Excerpts from a dataset
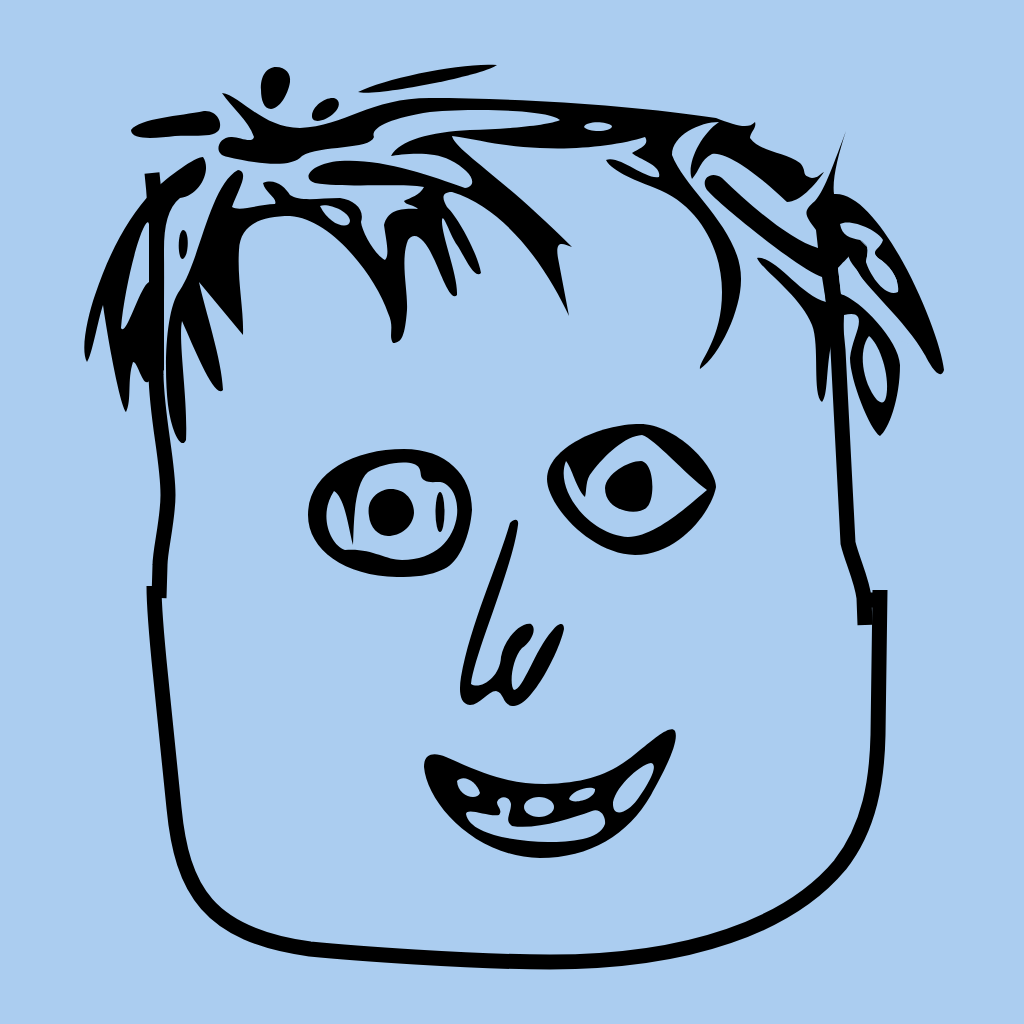
<!DOCTYPE html>
<html lang="en">
<head>
<meta charset="utf-8">
<title>Smiling face</title>
<style>
:root { --sky: #abcdf0; --ink: #000; }
html, body { margin: 0; overflow: hidden; background: var(--sky); }
svg { display: block; width: 1024px; height: 1024px; }
.ink { fill: var(--ink); }
.gap { fill: var(--sky); }
.outline { fill: none; stroke: var(--ink); stroke-width: 15; stroke-linejoin: round; }
</style>
</head>
<body>
<svg viewBox="0 0 1024 1024" role="img" aria-label="Line drawing of a smiling square face with messy hair">
  <rect class="gap" width="1024" height="1024"/>

  <g id="head" class="outline">
    <path d="M152 173C159 235 156 300 156 375C157 420 168 460 168 495C168 520 160 550 160 565L159 598"/>
    <path d="M154 586C154 615 158 650 162 690L174 808C182 890 208 935 310 949C350 953 470 962 550 962C690 962 790 925 840 865C870 827 877 780 878 735L880 590"/>
    <path d="M824 205L838 350L848 543C852 560 862 580 864 598L865 625"/>
    <path d="M864 600H880"/>
  </g>

  <g id="hair">
    <g class="ink">
      <path d="M261 90C260 76 267 67 276 67C286 67 291 74 290 82C288 95 279 109 271 109C264 109 261 100 261 90Z"/>
      <path d="M312 115C313 106 325 97 334 98C341 100 340 108 334 113C326 121 311 125 312 115Z"/>
      <path d="M358 92C385 78 465 62 497 65C485 75 375 97 358 92Z"/>
      <path d="M131 130C140 118 180 116 204 111C217 110 223 123 219 130C213 138 195 135 175 136C158 138 131 141 131 130Z"/>
    </g>

    <g id="fringe">
      <path class="ink" d="M222 93C240 95 262 128 300 128C345 126 370 98 430 98C520 98 640 106 716 118C735 125 748 130 755 122C757 128 750 132 750 138C760 152 785 152 800 163C808 172 800 175 812 178C818 178 820 174 824 172C815 185 800 202 787 202C775 190 730 150 712 154C700 160 700 170 692 179C686 165 700 135 719 122C700 122 672 135 672 155C685 190 742 230 741 280C741 310 720 355 700 369C698 362 722 340 722 292C722 250 700 205 655 188C640 182 612 172 606 160C620 155 645 180 659 177C662 165 640 160 632 153C640 148 650 145 645 137C620 145 580 150 540 148C505 147 480 140 452 136C455 150 500 175 572 247C562 243 555 240 558 258L569 316C550 275 510 210 452 192C440 192 443 200 447 207C460 220 478 255 481 273C474 280 464 255 457 245C450 235 443 212 442 220C441 235 458 275 457 295C450 303 440 270 432 255C425 240 415 230 408 240C400 260 408 290 407 310C405 335 402 343 393 343C388 335 395 328 388 313C375 275 330 218 290 216C260 216 240 225 239 250C237 280 244 310 243 335L199 282C205 310 222 360 223 390C215 400 195 350 182 321C178 340 188 400 186 440C182 450 172 435 168 405C164 370 165 310 180 290C200 260 210 185 238 170C250 172 238 190 232 207C240 212 260 204 275 204C278 198 265 193 263 183C275 178 285 187 290 195C300 202 320 198 340 198C355 200 365 210 361 222C362 232 375 255 385 260C390 255 386 240 384 225C388 210 400 208 418 209C415 205 405 205 404 201C410 198 420 195 424 187C400 183 345 188 315 183C300 178 312 163 340 161C380 158 430 175 465 188C480 185 470 170 450 160C430 150 400 155 391 156C400 140 430 132 470 130C510 129 550 125 560 120C550 110 480 108 430 112C390 118 370 128 374 137C370 150 320 145 302 156C290 170 250 162 228 157C212 155 218 136 232 137C240 137 252 144 254 137C248 120 232 108 222 93Z"/>
      <path class="gap" d="M584 127C586 121 606 121 612 126C612 132 589 133 584 127Z"/>
      <path class="gap" d="M320 206C328 203 349 211 350 221C349 230 330 226 320 206Z"/>
    </g>

    <g id="left-tuft">
      <path class="ink" d="M152 192C170 175 195 157 203 157C212 170 200 196 180 198C168 208 164 225 164 250V370L148 382C142 385 138 362 133 362C127 380 132 400 126 412C120 405 108 340 103 305C98 320 92 355 87 362C80 350 88 315 95 295C110 250 130 215 152 192Z"/>
      <path class="gap" d="M148 222C140 225 124 290 121 328C126 338 140 286 149 282V224Z"/>
      <path class="ink" d="M183 230C190 230 189 259 182 259C177 256 178 231 183 230Z"/>
    </g>

    <g id="right-tuft">
      <path class="ink" d="M846 131C838 155 832 180 834 194C880 190 940 330 944 370C940 382 930 365 925 355C905 320 868 290 850 262L838 268L841 294C860 300 899 340 900 365C900 400 888 430 880 436C870 430 850 380 850 358C852 340 862 325 858 317C855 313 850 314 844 315L843 350L831 345C826 370 828 395 822 402C812 395 820 345 812 325C800 295 762 270 757 258C775 255 800 295 826 302L822 277C800 270 720 205 707 190C700 180 710 170 722 178C750 205 790 240 818 248L816 230C805 215 802 212 815 201C825 190 835 160 846 131Z"/>
      <path class="gap" d="M840 224C850 218 878 230 883 240C880 250 870 250 878 258C890 265 900 280 898 292C885 298 870 275 866 262C868 250 870 246 860 240C850 238 842 236 840 224Z"/>
      <path class="gap" d="M850 255C846 260 843 262 838 268L841 294C862 299 885 318 897 340L920 348C900 315 868 300 850 255Z"/>
      <path class="ink" d="M848 253C848 270 888 293 914 332L925 355L910 290L866 262Z"/>
      <path class="gap" d="M869 336C878 343 888 368 887 390C886 403 883 405 877 400C862 382 858 350 869 336Z"/>
      <path class="gap" d="M866 262C868 250 870 246 860 240L878 258C890 265 900 280 898 292C885 298 870 275 866 262Z"/>
    </g>
  </g>

  <g id="left-eye">
    <path class="ink" d="M308 515C308 474 352 449 404 449C446 449 472 475 472 510C470 535 460 562 444 569C430 576 415 577 397 577C345 576 308 550 308 515Z"/>
    <path class="gap" d="M334 491C345 498 348 526 353 545C354 520 354 485 368 472C380 465 401 460 414 464C424 468 418 476 424 480C432 485 440 479 447 485C456 492 458 505 457 515C454 540 435 560 402 560C385 560 372 548 345 550C330 545 318 515 334 491Z"/>
    <path class="ink" d="M369 516C366 499 379 489 391 489C405 489 414 500 414 513C413 527 400 536 388 536C378 536 370 527 369 516Z"/>
    <ellipse class="ink" cx="440" cy="512" rx="4.500" ry="20"/>
  </g>

  <g id="right-eye">
    <path class="ink" d="M547 479C547 448 600 424 640 424C675 424 715 465 716 487C712 510 680 555 635 555C590 554 547 505 547 479Z"/>
    <path class="gap" d="M566 461C572 468 576 488 585 497C587 490 585 480 592 472C605 455 625 436 642 435C655 439 685 474 707 490C690 504 655 537 628 537C590 535 554 490 566 461Z"/>
    <path class="ink" d="M605 488C606 474 628 461 641 461C655 463 655 500 647 507C640 516 605 513 605 488Z"/>
  </g>

  <g id="nose">
    <path class="ink" d="M510 523C515 518 519 519 518 525C512 570 474 655 471 684C480 690 500 678 501 657C504 640 520 622 531 624C538 629 530 643 522 648C512 659 509 685 514 690C523 690 535 650 552 631C558 623 564 621 564 629C560 650 532 706 514 706C502 706 505 693 496 691C488 691 480 705 470 705C459 704 459 690 461 677C470 625 498 565 510 523Z"/>
  </g>

  <g id="mouth">
    <path class="ink" d="M424 767C424 753 434 752 446 757C480 772 506 784 545 784C590 783 615 772 640 750C655 738 671 724 675 731C680 742 662 775 651 795C628 835 590 858 540 858C475 857 427 803 424 767Z"/>
    <g class="gap">
      <path d="M457 781C464 774 477 782 480 793C477 801 458 797 457 781Z"/>
      <ellipse cx="539" cy="807" rx="15" ry="10"/>
      <path d="M569 799C571 791 589 785 595 789C596 799 573 805 569 799Z"/>
      <path d="M613 805C612 790 640 764 651 763C660 765 646 788 637 800C629 811 614 819 613 805Z"/>
      <path d="M466 814C467 807 488 817 499 815C503 810 497 807 497 802C500 795 510 796 511 804C511 814 504 820 512 826C535 830 570 819 592 811C600 808 606 816 605 824C600 840 570 842 548 842C515 841 470 835 466 814Z"/>
    </g>
  </g>
</svg>
</body>
</html>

> **What the exercise asks**:
Lines to set down from above: the line with "230C190 230 189", the line with "515C308 474 352", and every line between, each exactly as written.

> **Exercise solution**:
      <path class="ink" d="M183 230C190 230 189 259 182 259C177 256 178 231 183 230Z"/>
    </g>

    <g id="right-tuft">
      <path class="ink" d="M846 131C838 155 832 180 834 194C880 190 940 330 944 370C940 382 930 365 925 355C905 320 868 290 850 262L838 268L841 294C860 300 899 340 900 365C900 400 888 430 880 436C870 430 850 380 850 358C852 340 862 325 858 317C855 313 850 314 844 315L843 350L831 345C826 370 828 395 822 402C812 395 820 345 812 325C800 295 762 270 757 258C775 255 800 295 826 302L822 277C800 270 720 205 707 190C700 180 710 170 722 178C750 205 790 240 818 248L816 230C805 215 802 212 815 201C825 190 835 160 846 131Z"/>
      <path class="gap" d="M840 224C850 218 878 230 883 240C880 250 870 250 878 258C890 265 900 280 898 292C885 298 870 275 866 262C868 250 870 246 860 240C850 238 842 236 840 224Z"/>
      <path class="gap" d="M850 255C846 260 843 262 838 268L841 294C862 299 885 318 897 340L920 348C900 315 868 300 850 255Z"/>
      <path class="ink" d="M848 253C848 270 888 293 914 332L925 355L910 290L866 262Z"/>
      <path class="gap" d="M869 336C878 343 888 368 887 390C886 403 883 405 877 400C862 382 858 350 869 336Z"/>
      <path class="gap" d="M866 262C868 250 870 246 860 240L878 258C890 265 900 280 898 292C885 298 870 275 866 262Z"/>
    </g>
  </g>

  <g id="left-eye">
    <path class="ink" d="M308 515C308 474 352 449 404 449C446 449 472 475 472 510C470 535 460 562 444 569C430 576 415 577 397 577C345 576 308 550 308 515Z"/>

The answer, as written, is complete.